For Winter, covers or caterpillar tunnels may be put in place to keep the beds in production through the cold. Cover crops are fine, too, though the bed should be sown in something that will keep photosynthesizing until spring: ryes, vetches, and clovers would be preferable to winter-kill crops like peas and oats. Failure to do so can result in not being able to call yourself an EverBedder ever again lest the message boards bad-mouth you into obscurity. Really though, let’s give each other a break on who calls who what a just farm better. Pound it.
Edible winter-hardy crops like kales, collards, spinach, lettuce, and mache can provide both income and photosynthesis over the colder months. So can roots like carrots and leeks, but the difficulty would be in establishing the next crop during a mid-Winter harvest (at least, here in zone 6 and beyond). Garlic has a lot of potential to fill the Winter Everbed here, as well.
The biggest issue centers around planning. Crop planning is challenging, because each crop needs to go into a space with some, but not too much, competition, allowing both it and the soil to thrive. So sunlight, ventilation, root zone, all of it has to be taken into account. This can be a limiting factor and there are bound to be mistakes early on. Another issue is that most everything has to be transplanted. Marking rows when the beds are already established is an extra step and long-term conundrum, because the spacing for the fourth crop is dependent upon the third, the third on the second, you get the idea. The prospect of having my whole market garden in Everbeds is mind-bending, but it could also shrink the footprint of the garden considerably.
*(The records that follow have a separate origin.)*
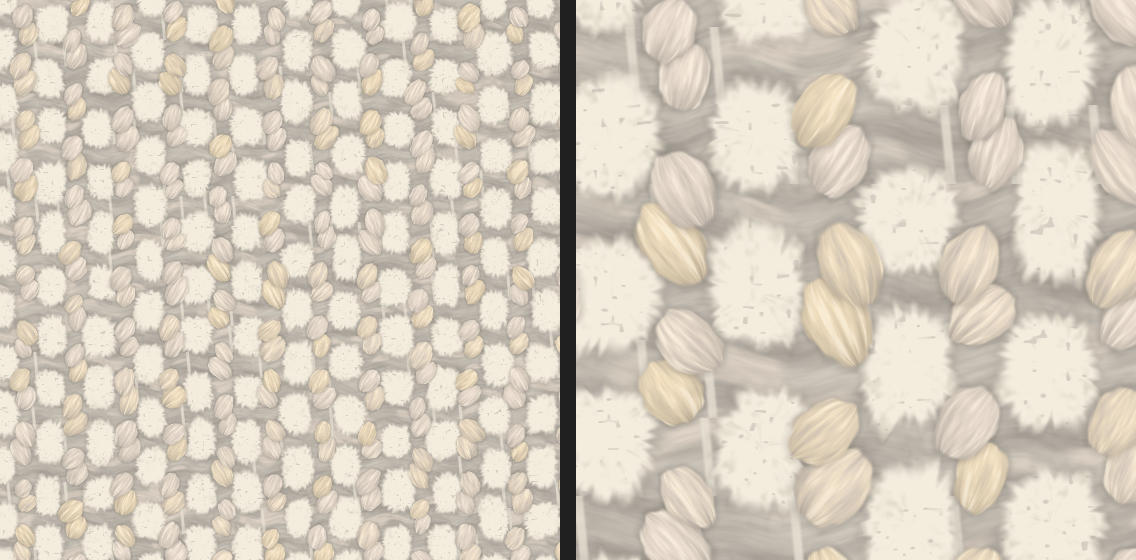
Left: the whole. Right: its middle third, enlarged.
Write a Shadertoy shader that draws this texture.

```glsl
// Boucle tweed: twisted beige knots and fluffy ivory tufts alternate in columns
// over a streaky grey weft. Some columns drop half a row; each tuft gets its own
// hashed size, place and tint. Fibres are stretched value noise.

#define COLUMNS 11.33      // beige columns across the canvas
#define ROW_PITCH 1.055    // row spacing, in column spacings
#define ORIGIN vec2(0.516, 0.295)
#define JITTER 0.10
#define FUZZ 0.50
#define IVORY vec3(0.955, 0.928, 0.872)
#define IVORY_SHADE vec3(0.865, 0.838, 0.775)
#define HONEY vec3(0.925, 0.855, 0.735)
#define BLUSH vec3(0.910, 0.860, 0.805)
#define GREY_DARK vec3(0.620, 0.595, 0.560)
#define GREY_LIGHT vec3(0.825, 0.797, 0.752)

float hash(vec2 p) {
    return fract(sin(dot(p, vec2(127.1, 311.7))) * 43758.5453);
}

float noise(vec2 p) {
    vec2 i = floor(p), f = fract(p);
    f = f * f * (3.0 - 2.0 * f);
    return mix(mix(hash(i), hash(i + vec2(1, 0)), f.x),
               mix(hash(i + vec2(0, 1)), hash(i + vec2(1, 1)), f.x), f.y);
}

float fbm(vec2 p) {
    return 0.55 * noise(p) + 0.3 * noise(p * 2.1 + 7.3) + 0.15 * noise(p * 4.3 + 3.1);
}

mat2 rotate(float a) {
    return mat2(cos(a), sin(a), -sin(a), cos(a));
}

// 1 for beige columns set half a row off (three in every eleven)
float shifted(float k) {
    return step(mod(3.0 * k - 1.0, 11.0), 2.5);
}

// Grey horizontal strands, with pale slubs and short upright ties
vec3 weft(vec2 p) {
    float y = p.y + 0.12 * (noise(p * vec2(2.0, 1.5)) - 0.5) + 0.05 * sin(p.x * 6.28);
    float strand = abs(sin(y * 9.0));
    float streak = fbm(vec2(p.x * 4.0, y * 24.0));
    float tone = 0.55 * streak + 0.25 * strand + 0.35 * noise(p * vec2(2.5, 5.0)) - 0.04;
    vec3 col = mix(GREY_DARK, GREY_LIGHT, clamp(tone, 0.0, 1.0));
    float slub = smoothstep(0.62, 0.82, noise(vec2(p.x * 2.2, y * 6.0) + 40.0));
    col = mix(col, BLUSH * (0.88 + 0.14 * streak), 0.75 * slub);
    vec2 cell = floor(p * vec2(2.0, 1.9));
    vec2 q = fract(p * vec2(2.0, 1.9)) - 0.5;
    float tie = 1.0 - smoothstep(0.03, 0.09, abs(q.x + 0.1 * q.y - 0.4 * (hash(cell) - 0.5)));
    return mix(col, IVORY * 0.95, 0.8 * tie * step(0.72, hash(cell + 9.0)));
}

// Fluffy tuft: rounded box with hairs radiating past its edge
void ivoryTuft(inout vec3 col, vec2 q, vec2 id) {
    vec2 size = vec2(0.31, 0.40) * (0.88 + 0.24 * vec2(hash(id + 3.0), hash(id + 5.0)));
    vec2 a = abs(q / size);
    float d = pow(pow(a.x, 2.8) + pow(a.y, 2.8), 1.0 / 2.8);
    if (d > 1.7) return;
    vec2 dir = q / max(length(q), 0.001);
    float hair = noise(dir * 9.0 + vec2(d * 1.5) + id * 3.7);
    float clump = fbm(q * 7.0 + id * 5.3);
    float edge = d + FUZZ * (0.5 * hair + 0.5 * clump - 0.5);
    col *= 1.0 - 0.09 * (1.0 - smoothstep(0.9, 1.3, edge));
    float fluff = 0.5 * clump + 0.3 * hair + 0.35 * noise(q * 24.0 + id);
    vec3 pile = mix(IVORY_SHADE, IVORY, smoothstep(0.15, 0.62, fluff + 0.15 - 0.18 * d * d));
    float pit = smoothstep(0.84, 0.95, noise(q * vec2(17.0, 24.0) + id * 8.1));
    pile = mix(pile, GREY_LIGHT * 0.92, 0.6 * pit);
    col = mix(col, pile, 1.0 - smoothstep(0.82, 1.12, edge));
}

// Twisted knot: two leaning lobes with fibres that meet at their ends
void beigeKnot(inout vec3 col, vec2 q, vec2 id) {
    float lean = hash(id + 11.0) < 0.75 ? 1.0 : -1.0;
    float scale = 0.9 + 0.22 * hash(id + 13.0);
    for (float s = -1.0; s < 2.0; s += 2.0) {
        vec2 seed = id + s * 17.0;
        vec2 l = q / scale - vec2(-0.045 * lean * s, 0.165 * s);
        l = rotate(lean * (0.3 + 0.5 * hash(seed))) * l;
        l /= vec2(0.185, 0.25) * (0.92 + 0.2 * hash(seed + 2.0));
        float d = length(l) + 0.16 * (noise(l * 3.0 + seed) - 0.5);
        if (d > 1.5) continue;
        float meridian = l.x / sqrt(max(0.12, 1.0 - 0.8 * l.y * l.y));
        float fibre = fbm(vec2(meridian * 5.5, l.y * 1.1) + seed * 2.3);
        vec3 yarn = mix(BLUSH, HONEY, smoothstep(0.3, 0.9, hash(seed + 4.0) + 0.5 * (fibre - 0.5)));
        yarn *= 0.86 + 0.26 * fibre + 0.05 * l.y - 0.10 * d * d * d;
        yarn = mix(yarn, IVORY, 0.5 * smoothstep(0.6, 0.8, fibre));
        col *= 1.0 - 0.13 * (1.0 - smoothstep(0.9, 1.25, d));
        col = mix(col, yarn, 1.0 - smoothstep(0.92, 1.06, d));
    }
}

void mainImage(out vec4 fragColor, in vec2 fragCoord) {
    vec2 p = fragCoord / iResolution.xy * COLUMNS;
    vec3 col = weft(p);
    p += 0.10 * (vec2(noise(p * 1.6), noise(p * 1.6 + 31.0)) - 0.5);

    // Ivory columns first (kind 0), beige columns above them (kind 1)
    for (int kind = 0; kind < 2; kind++) {
        float offset = kind == 0 ? 0.5 : 0.0;
        for (float i = -1.0; i < 2.0; i++) for (float j = -1.0; j < 2.0; j++) {
            float k = floor(p.x - ORIGIN.x - offset + 0.5) + i;
            float drop = kind == 1 ? shifted(k) : (1.0 - shifted(k)) * (1.0 - shifted(k + 1.0));
            float row = floor((p.y - ORIGIN.y) / ROW_PITCH - 0.5 * drop + 0.5) + j;
            vec2 id = vec2(k + offset, row);
            vec2 centre = ORIGIN + vec2(id.x, (row + 0.5 * drop) * ROW_PITCH);
            centre += JITTER * (vec2(hash(id), hash(id + 57.0)) - 0.5);
            if (kind == 0) ivoryTuft(col, p - centre, id);
            else beigeKnot(col, p - centre, id);
        }
    }
    fragColor = vec4(clamp(col, 0.0, 1.0), 1.0);
}
```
Ultimately, I feel the idea has some potential because it simultaneously accomplishes the main principles of no-till farming: keeps the soil covered, planted (and in rotation), undisturbed, and producing income (though that’s the lesser of the consideration here) as much as possible.